Review | Kingdoms of Amalur: Re-Reckoning
Kingdoms of Amalur: Reckoning was a steller RPG that came out in 2012. Unfortunately, it didn’t get the amount of recognition it deserved, but was successful enough to earn itself a cult following. Now in 2020, THQ Nordic surprised fans by announcing an all-new remaster for the fan-favorite title on current-gen consoles and PC. Will Kingdoms of Amalur: Re-Reckoning be good enough to enhance the experience of the original?

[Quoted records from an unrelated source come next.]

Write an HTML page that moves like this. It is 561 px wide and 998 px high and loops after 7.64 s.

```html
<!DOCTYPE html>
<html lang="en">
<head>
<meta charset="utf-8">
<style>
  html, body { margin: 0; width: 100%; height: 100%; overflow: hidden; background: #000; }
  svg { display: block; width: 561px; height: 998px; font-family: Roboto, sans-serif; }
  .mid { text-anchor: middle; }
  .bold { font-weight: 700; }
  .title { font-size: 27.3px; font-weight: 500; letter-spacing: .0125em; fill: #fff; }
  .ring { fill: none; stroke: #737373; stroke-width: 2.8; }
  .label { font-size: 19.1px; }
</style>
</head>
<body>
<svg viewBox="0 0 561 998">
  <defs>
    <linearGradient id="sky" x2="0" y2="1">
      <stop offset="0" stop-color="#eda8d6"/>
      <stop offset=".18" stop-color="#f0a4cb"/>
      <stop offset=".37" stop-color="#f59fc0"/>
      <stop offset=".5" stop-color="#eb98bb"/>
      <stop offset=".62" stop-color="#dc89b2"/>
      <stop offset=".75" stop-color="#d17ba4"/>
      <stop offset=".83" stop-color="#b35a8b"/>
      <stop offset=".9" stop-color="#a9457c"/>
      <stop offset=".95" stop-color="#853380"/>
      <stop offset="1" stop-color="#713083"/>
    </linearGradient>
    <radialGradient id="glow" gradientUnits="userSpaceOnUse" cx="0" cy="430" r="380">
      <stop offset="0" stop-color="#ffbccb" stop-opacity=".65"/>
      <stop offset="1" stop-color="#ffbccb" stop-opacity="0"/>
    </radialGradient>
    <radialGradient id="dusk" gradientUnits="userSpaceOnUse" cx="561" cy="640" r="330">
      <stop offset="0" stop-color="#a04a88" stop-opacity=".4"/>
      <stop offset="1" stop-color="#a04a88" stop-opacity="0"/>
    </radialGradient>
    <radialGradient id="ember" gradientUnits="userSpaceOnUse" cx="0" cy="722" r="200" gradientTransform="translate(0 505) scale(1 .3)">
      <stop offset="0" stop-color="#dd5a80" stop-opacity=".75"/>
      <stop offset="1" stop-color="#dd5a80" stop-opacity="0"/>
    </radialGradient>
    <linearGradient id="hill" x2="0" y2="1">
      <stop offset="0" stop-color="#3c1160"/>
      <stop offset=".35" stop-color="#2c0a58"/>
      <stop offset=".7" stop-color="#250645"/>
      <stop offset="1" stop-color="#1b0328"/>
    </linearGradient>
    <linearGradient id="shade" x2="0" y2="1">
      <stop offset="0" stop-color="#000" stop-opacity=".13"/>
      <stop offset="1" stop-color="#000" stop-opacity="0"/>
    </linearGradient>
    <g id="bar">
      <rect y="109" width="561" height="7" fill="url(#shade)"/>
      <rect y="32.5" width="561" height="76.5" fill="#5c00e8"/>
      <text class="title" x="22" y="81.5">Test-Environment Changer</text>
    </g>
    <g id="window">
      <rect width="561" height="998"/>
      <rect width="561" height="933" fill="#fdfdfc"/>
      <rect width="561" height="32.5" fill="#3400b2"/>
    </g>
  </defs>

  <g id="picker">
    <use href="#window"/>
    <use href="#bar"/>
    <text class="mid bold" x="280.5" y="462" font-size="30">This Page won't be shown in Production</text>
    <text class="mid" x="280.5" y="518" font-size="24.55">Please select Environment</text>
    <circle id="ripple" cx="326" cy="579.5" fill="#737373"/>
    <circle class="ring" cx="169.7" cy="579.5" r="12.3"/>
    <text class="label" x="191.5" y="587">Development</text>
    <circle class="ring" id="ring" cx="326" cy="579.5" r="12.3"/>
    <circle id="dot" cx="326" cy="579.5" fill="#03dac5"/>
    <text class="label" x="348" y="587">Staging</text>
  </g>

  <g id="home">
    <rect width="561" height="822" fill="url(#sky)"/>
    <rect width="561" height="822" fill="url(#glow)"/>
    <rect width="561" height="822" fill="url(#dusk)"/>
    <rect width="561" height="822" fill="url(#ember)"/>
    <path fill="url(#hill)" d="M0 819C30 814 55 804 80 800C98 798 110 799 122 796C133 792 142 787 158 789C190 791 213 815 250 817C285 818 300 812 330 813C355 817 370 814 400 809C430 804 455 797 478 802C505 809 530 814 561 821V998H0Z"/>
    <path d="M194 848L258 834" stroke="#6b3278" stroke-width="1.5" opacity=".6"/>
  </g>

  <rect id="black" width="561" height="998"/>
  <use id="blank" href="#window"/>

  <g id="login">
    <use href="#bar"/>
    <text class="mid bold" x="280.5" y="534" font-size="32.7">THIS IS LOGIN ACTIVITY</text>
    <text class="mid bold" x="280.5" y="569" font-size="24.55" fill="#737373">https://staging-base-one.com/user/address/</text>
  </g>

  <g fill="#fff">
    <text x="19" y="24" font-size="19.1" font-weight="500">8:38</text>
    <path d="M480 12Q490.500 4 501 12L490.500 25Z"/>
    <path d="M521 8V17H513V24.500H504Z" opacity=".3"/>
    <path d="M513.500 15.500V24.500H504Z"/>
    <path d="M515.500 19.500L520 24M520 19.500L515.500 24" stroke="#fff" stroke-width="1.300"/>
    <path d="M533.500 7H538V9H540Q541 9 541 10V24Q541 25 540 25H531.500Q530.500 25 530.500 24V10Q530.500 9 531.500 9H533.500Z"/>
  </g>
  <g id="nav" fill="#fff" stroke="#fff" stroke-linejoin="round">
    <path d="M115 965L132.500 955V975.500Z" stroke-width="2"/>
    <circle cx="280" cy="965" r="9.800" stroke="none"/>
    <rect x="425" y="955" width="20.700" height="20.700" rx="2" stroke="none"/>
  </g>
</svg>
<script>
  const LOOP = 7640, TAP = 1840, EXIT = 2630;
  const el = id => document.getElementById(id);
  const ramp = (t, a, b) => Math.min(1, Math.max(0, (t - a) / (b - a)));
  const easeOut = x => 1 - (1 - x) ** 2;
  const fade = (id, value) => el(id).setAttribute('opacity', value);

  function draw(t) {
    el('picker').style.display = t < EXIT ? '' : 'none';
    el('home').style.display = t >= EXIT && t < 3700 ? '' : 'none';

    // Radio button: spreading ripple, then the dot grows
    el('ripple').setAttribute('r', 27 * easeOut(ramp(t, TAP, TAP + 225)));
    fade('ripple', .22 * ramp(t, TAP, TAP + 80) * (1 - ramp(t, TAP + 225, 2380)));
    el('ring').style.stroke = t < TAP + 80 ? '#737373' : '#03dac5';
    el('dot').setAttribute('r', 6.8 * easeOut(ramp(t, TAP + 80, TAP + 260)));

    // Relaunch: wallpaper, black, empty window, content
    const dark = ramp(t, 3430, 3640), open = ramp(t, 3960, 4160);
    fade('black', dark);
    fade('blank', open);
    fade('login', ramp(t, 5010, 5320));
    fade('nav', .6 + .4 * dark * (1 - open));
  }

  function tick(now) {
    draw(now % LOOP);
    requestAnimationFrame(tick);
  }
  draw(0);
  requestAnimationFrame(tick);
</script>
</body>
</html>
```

In Kingdoms of Amalur: Re-Reckoning, you play as the Fateless one, a hero who isn’t bound to a destiny with the ability to freely change their fate as well as the fates of others. You are tasked with defeating Gadflow, King of the Winter Court, who aims to bring ruin to Amalur. As the Fateless one, this gives you a significant advantage in battle. Instead of being bound to a single class system, you’re free to mix and match skills between three, namely; Might, Finesse, and Sorcery. As you can guess, this provides much more freedom than most games in the genre.
The combat in Kingdoms of Amalur is still the most fun aspect of the game. Even in 2020, the combat system still holds up with fluid animations, epic skills, and an excellent variety of weapons. You’ll also have the freedom to decimate your foes in whatever way amuses you the most. The most satisfying method for me is still filling up the fate meter, which allows you to go into reckoning mode and unleash gruesome and devastating attacks on nearby enemies. However, the only thing that holds back the combat in the game is the irritating camera movement and angles that haven’t changed much since the original.
Additionally, players can also unlock points that can be used to progress more practical skills. Skills such as blacksmithing, alchemy, lock picking, and persuasion. These skills are obviously very useful for your journey and can significantly change the way you progress through quests. I won’t go into too much detail on these systems, as most of it hasn’t changed. However, if you’re looking for more information about the gameplay systems, you can find it in our original review of the game.
Story-wise, the quests in Kingdoms of Amalur still aren’t all that remarkable. While they have their fair share of good moments and excellent voice acting, the game is similarly structured to an MMO. Players move from one quest to another, killing enemies, gathering items, and slaying some bosses here and there.
When it comes down to it, Kingdoms of Amalur: Re-Reckoning, while not a bad game, is simply not a good remaster. It’s more of a port with added features than anything else. The little attempts made to make the game look better were made through some minor texture updates here and there. Environments look slightly brighter and character models are slightly smoother. Unfortunately, they still look very much the same with its dated art style, similar to older WOW days. Additionally, I encountered a few bugs and glitches and even experienced some frame rate dips, which was quite disappointing.
Gameplay-wise, Kingdoms of Amalur: Re-Reckoning also includes some updated elements that are at least noteworthy, such as the removal of level locking, which means players can now expect enemies to scale to their levels when moving from one area to another. This is perhaps the most useful and appreciated addition thus far (at least to newcomers). Other than that, a new Very Hard difficulty mode was added to the game, which should offer more challenge to seasoned players, and an updated loot system, making it easier for players to find more loot that’s relevant to their current build.
While Kingdoms of Amalur is still a solid game even to this day. It’s just too bad the remastered version does not live up to its expectations. It’s a pity, as it had so much potential. It could’ve improved on the elements holding the original game back, such as the outdated UI and the tedious inventory management system, which is still very much an issue. The developers could’ve also done a better job of upscaling the visuals and overall stability. Sadly, it just feels like a good opportunity to make a great game even better was unfortunately squandered.
Final Score: 6 out of 10